### What to produce
Retype, word for word, every line from the one holding "64L948 69L931 112L904" through the one holding "296Q240 265 243" in the entries below, both included, and only those lines.

### Material to process
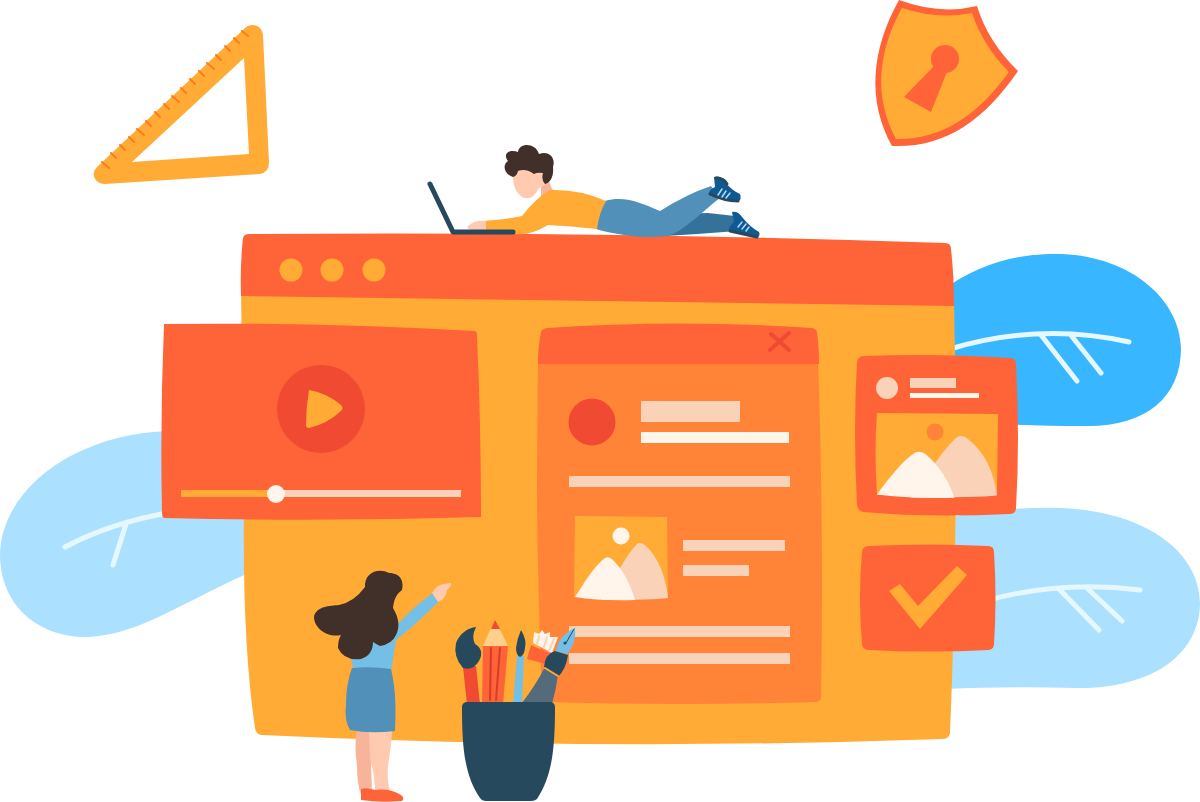
<!DOCTYPE html>
<html lang="en">
<head>
<meta charset="utf-8">
<title>Web design illustration</title>
<style>
:root {
  --amber: #ffab36;
  --coral: #ff6338;
  --orange: #ff8438;
  --red: #f04a32;
  --peach: #fad2b8;
  --cream: #fff5eb;
  --sky: #38b6ff;
  --ice: #abe1ff;
  --vein: #e6f8ff;
  --navy: #27495d;
  --denim: #5090b9;
  --denim-dark: #35729b;
  --shoe: #105a94;
  --shirt: #74bfe6;
  --hair: #403029;
  --skin: #ffcab0;
  --skin-dark: #f8b49b;
}
html, body { margin: 0; background: #fff; overflow: hidden; }
svg { display: block; width: 1200px; height: 802px; }
.amber { fill: var(--amber); }
.coral { fill: var(--coral); }
.orange { fill: var(--orange); }
.red { fill: var(--red); }
.peach { fill: var(--peach); }
.cream { fill: var(--cream); }
.sky { fill: var(--sky); }
.ice { fill: var(--ice); }
.navy { fill: var(--navy); }
.denim { fill: var(--denim); }
.denim-dark { fill: var(--denim-dark); }
.shoe { fill: var(--shoe); }
.shirt { fill: var(--shirt); }
.hair { fill: var(--hair); }
.skin { fill: var(--skin); }
.skin-dark { fill: var(--skin-dark); }
.line { fill: none; stroke-linecap: round; stroke-linejoin: round; }
.vein { stroke: var(--vein); stroke-width: 5; }
</style>
</head>
<body>
<svg viewBox="0 0 1200 802" role="img" aria-label="Two people building a web page with design tools">
  <defs>
    <g id="mountains">
      <path class="peach" d="M26 84C38 66 50 40 62 28Q66 25 71 30C84 42 91 62 93 82Q78 84 26 84Z"/>
      <path class="cream" d="M0 81C9 67 19 50 30 42Q34 40 38 44C48 54 56 69 60 84Q25 85 0 81Z"/>
    </g>
  </defs>

  <g id="leaves">
    <path class="sky" d="M940 292C980 262 1020 253 1062 254C1132 257 1180 300 1181 348C1181 398 1145 427 1085 426Q1040 426 1000 424L940 400Z"/>
    <path class="line vein" d="M950 349Q1040 322 1129 342M1041 335L1077 381M1070 334L1101 373"/>
    <path class="ice" d="M940 520C980 510 1020 507 1062 508C1148 512 1200 553 1200 604C1199 656 1150 689 1076 688Q1010 686 940 689Z"/>
    <path class="line vein" d="M985 601Q1060 580 1140 590M1059 589L1099 630M1088 589L1122 621"/>
    <path class="ice" d="M170 431C75 433 0 490 0 556C1 607 40 638 88 637C140 635 185 600 260 568L240 440Z"/>
    <path class="line vein" d="M65 547Q110 523 172 512M126 524L113 565"/>
  </g>

  <g id="set-square">
    <path class="amber" fill-rule="evenodd" d="M245 28C251 22 262 25 263 35L269 163Q269 172 260 174L105 184C95 184 90 174 97 167ZM244 58L132 162L249 154Z"/>
    <path class="line" stroke="#ff7a1e" stroke-width="2" d="M102 162l7 6M111 153l5 5M120 145l5 5M129 137l5 5M137 129l7 6M146 121l5 5M155 112l5 5M164 104l5 5M172 96l7 6M181 88l5 5M190 79l5 5M199 71l5 5M207 63l7 6M216 55l5 5M225 46l5 5M234 38l5 5M242 31l6 5"/>
  </g>

  <g id="security-shield">
    <path class="coral" d="M899 0Q940 15 977 6Q988 42 1018 71C983 122 944 148 892 146C867 101 871 50 899 0Z"/>
    <path class="amber" d="M902 8Q938 20 972 13Q983 46 1009 72C977 116 941 140 896 139C874 98 877 53 902 8Z"/>
    <circle class="coral" cx="945" cy="59" r="14"/>
    <path class="coral" d="M936 64L948 69L931 112L904 97Z"/>
  </g>

  <g id="browser-window">
    <path class="amber" d="M241 290L954 300Q959 520 950 733Q949 739 942 739Q600 751 262 735Q256 735 255 728Q242 640 244 500Z"/>
    <path class="coral" d="M241 296Q240 265 243 238Q244 234 249 234Q600 231 945 243Q951 243 951 249Q954 275 954 306Z"/>
    <circle class="amber" cx="291" cy="270" r="11.5"/>
    <circle class="amber" cx="332" cy="270" r="11.5"/>
    <circle class="amber" cx="374" cy="270" r="11.5"/>
  </g>

  <g id="video-card">
    <path class="coral" d="M164 324Q320 322 474 331Q477 331 477 335Q481 425 481 517Q320 522 164 518Q162 517 162 513Q160 420 164 324Z"/>
    <circle class="red" cx="321" cy="409" r="44"/>
    <path class="amber" d="M309 390Q327 393 341 405Q344 408 341 411Q327 424 309 428Q306 428 306 425Q306 407 309 390Z"/>
    <rect class="peach" x="181" y="490" width="280" height="7"/>
    <rect class="amber" x="181" y="490" width="95" height="7"/>
    <circle class="cream" cx="276" cy="494" r="9"/>
  </g>

  <g id="article-card">
    <path class="orange" d="M538 355L818 355Q824 530 821 697Q821 701 816 702Q680 706 542 702Q537 560 537 480Z"/>
    <path class="coral" d="M538 364Q538 345 541 333Q541 329 547 328Q680 319 812 328Q817 329 817 333Q819 345 819 364Z"/>
    <path class="line" stroke="#f04a32" stroke-width="4" d="M771 334L789 350M789 333L770 350"/>
    <circle class="red" cx="592" cy="422" r="23.5"/>
    <rect class="peach" x="641" y="401" width="99" height="21"/>
    <rect class="cream" x="641" y="432" width="148" height="11"/>
    <rect class="peach" x="569" y="476" width="221" height="11"/>
    <path class="amber" d="M575 516L667 517L668 596Q620 600 574 597Z"/>
    <circle class="cream" cx="621" cy="536" r="8.5"/>
    <use href="#mountains" x="575" y="516"/>
    <rect class="peach" x="683" y="540" width="102" height="11"/>
    <rect class="peach" x="683" y="565" width="66" height="11"/>
    <rect class="peach" x="569" y="626" width="221" height="11"/>
    <rect class="peach" x="569" y="653" width="221" height="11"/>
  </g>

  <g id="post-card">
    <path class="coral" d="M863 356Q940 353 1010 358Q1016 358 1016 364Q1020 440 1016 508Q1016 514 1009 514Q930 518 863 512Q858 511 857 505Q853 430 857 362Q858 357 863 356Z"/>
    <circle class="peach" cx="887" cy="388" r="11"/>
    <rect class="peach" x="910" y="378" width="46" height="10"/>
    <rect class="cream" x="910" y="393" width="69" height="5"/>
    <path class="amber" d="M877 413L998 414L997 494L877 495Q874 450 877 413Z"/>
    <circle class="orange" cx="935" cy="432" r="8.5"/>
    <use href="#mountains" transform="translate(877 407) scale(1.29 1.08)"/>
  </g>

  <g id="approval-card">
    <path class="coral" d="M868 546Q930 543 988 546Q994 546 994 552Q997 600 994 644Q994 649 989 650Q930 653 868 650Q862 649 862 644Q858 598 862 552Q862 547 868 546Z"/>
    <path class="amber" d="M889 591L900 584L918 606L957 566L967 575L920 629Z"/>
  </g>

  <g id="man-with-laptop">
    <path class="denim-dark" d="M648 222Q680 213 708 213L735 216L737 231Q700 234 665 236Z"/>
    <path class="shoe" d="M732 212Q738 211 742 217Q750 227 759 232Q761 236 756 238L729 231Q728 227 734 222Z"/>
    <path class="line" stroke="#27495d" stroke-width="3" d="M730 231L757 237"/>
    <path class="line" stroke="#abe1ff" stroke-width="1.5" d="M738 227l4-5M742 229l4-5M746 231l3-4"/>
    <path class="denim" d="M605 201C625 195 643 204 660 211Q687 194 711 186L720 198C704 210 690 225 675 233C660 241 620 236 596 229Q598 214 605 201Z"/>
    <path class="shoe" d="M714 177Q721 175 724 181Q731 190 740 194Q742 199 738 202Q724 201 709 195Q708 190 715 187Z"/>
    <path class="line" stroke="#27495d" stroke-width="3" d="M716 178Q724 178 727 184M710 194Q724 201 738 201"/>
    <path class="line" stroke="#abe1ff" stroke-width="1.5" d="M718 195l4-6M722 197l4-6M726 198l4-5"/>
    <path class="skin-dark" d="M541 187L549 180Q550 187 554 191L541 198Z"/>
    <path class="amber" d="M484 221Q510 219 522 216Q536 198 550 190Q580 189 606 201Q599 213 597 229Q570 226 548 225Q530 236 515 234Q500 231 485 231Z"/>
    <path class="skin" d="M486 221Q474 220 468 226Q466 229 472 230L486 231Z"/>
    <path class="skin" d="M513 174Q512 190 522 197Q532 202 539 188Q550 184 548 173L530 165Z"/>
    <path class="hair" d="M513 177C504 174 502 165 508 161C502 153 510 149 518 152C519 143 535 142 539 154C549 150 556 158 553 167C554 177 550 183 545 184Q541 180 543 173Q537 172 534 174Q526 168 518 171Q517 176 513 177Z"/>
    <path class="line" stroke="#27495d" stroke-width="5" d="M430 184L453 232L513 232"/>
  </g>

  <g id="woman-pointing">
    <path class="skin-dark" d="M357 728H376Q374 750 371 765L372 792L361 794Q357 785 357 765Q354 748 357 728Z"/>
    <path class="skin" d="M369 730H392Q391 750 388 765Q387 781 390 791L375 793Q375 775 370 759Z"/>
    <path class="coral" d="M361 789Q366 787 375 790Q389 788 401 795Q405 798 402 801Q380 803 361 800Z"/>
    <path class="shirt" d="M354 670Q346 650 361 638L389 634Q410 609 434 592L440 600Q421 620 396 640L391 672Z"/>
    <path class="skin" d="M432 593Q436 585 444 584L451 583Q452 586 447 590Q446 599 438 602Z"/>
    <path class="denim" d="M352 668Q372 666 391 669C396 690 396 710 395 731Q370 734 350 730Q344 720 346 704Q346 684 352 668Z"/>
    <path class="hair" d="M365 587C364 573 378 567 389 573C401 573 404 582 402 590C397 594 394 598 393 608C399 618 400 627 396 635Q392 644 380 646Q376 644 373 642Q373 655 361 659Q344 661 338 648Q338 640 341 635C327 638 314 628 314 617C316 606 330 606 339 605Q354 602 365 587Z"/>
  </g>

  <g id="tool-pot">
    <g id="large-brush">
      <path class="red" d="M463 667L476 666L480 704H467Z"/>
      <path class="navy" d="M476 627C468 628 460 633 456 643Q453 657 463 668Q473 671 479 661Q485 650 475 644Q471 637 476 627Z"/>
    </g>
    <g id="pencil">
      <path class="coral" d="M483 646H508L503 704H482Z"/>
      <path d="M483 646Q488 633 495 621Q502 633 508 646Z" fill="#ffd08c"/>
      <path class="red" d="M491 629L495 620L500 629Z"/>
      <path class="line" stroke="#d93b2b" stroke-width="2" d="M491 648L490 700M500 648L496 700"/>
    </g>
    <g id="small-brush">
      <path class="shirt" d="M517 656H524L522 704H513Z"/>
      <path class="navy" d="M521 630Q527 640 525 648Q524 656 520 657Q516 655 516 648Q517 639 521 630Z"/>
    </g>
    <g id="flat-brush">
      <path class="coral" d="M531 645L551 654L546 664L527 659Z"/>
      <path class="cream" d="M533 643L534 632L539 634L542 630L545 634L550 632L550 637L558 637L552 653Z"/>
      <path class="line" stroke="#fad2b8" stroke-width="2" d="M539 636l-2 8M547 637l-3 10M554 639l-5 12"/>
    </g>
    <g id="ink-pen">
      <path d="M545 667L558 675Q556 690 552 704H521Q534 688 545 667Z" fill="#546b7b"/>
      <path class="navy" d="M544 667Q545 654 555 651L568 655Q566 669 558 677Z"/>
      <path class="line" stroke="#ffab36" stroke-width="2" d="M545 668L558 676"/>
      <path class="shirt" d="M556 651Q558 636 575 628Q577 642 567 654Z"/>
      <path class="line" stroke="#27495d" stroke-width="1" d="M574 629L566 643"/>
      <circle class="navy" cx="565" cy="643" r="1.5"/>
    </g>
    <path class="navy" d="M466 702H551Q555 703 555 707C555 745 553 775 537 799Q535 801 531 801H486Q482 801 480 798C464 775 462 745 462 707Q462 703 466 702Z"/>
  </g>
</svg>
</body>
</html>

### Written solution
    <path class="coral" d="M936 64L948 69L931 112L904 97Z"/>
  </g>

  <g id="browser-window">
    <path class="amber" d="M241 290L954 300Q959 520 950 733Q949 739 942 739Q600 751 262 735Q256 735 255 728Q242 640 244 500Z"/>
    <path class="coral" d="M241 296Q240 265 243 238Q244 234 249 234Q600 231 945 243Q951 243 951 249Q954 275 954 306Z"/>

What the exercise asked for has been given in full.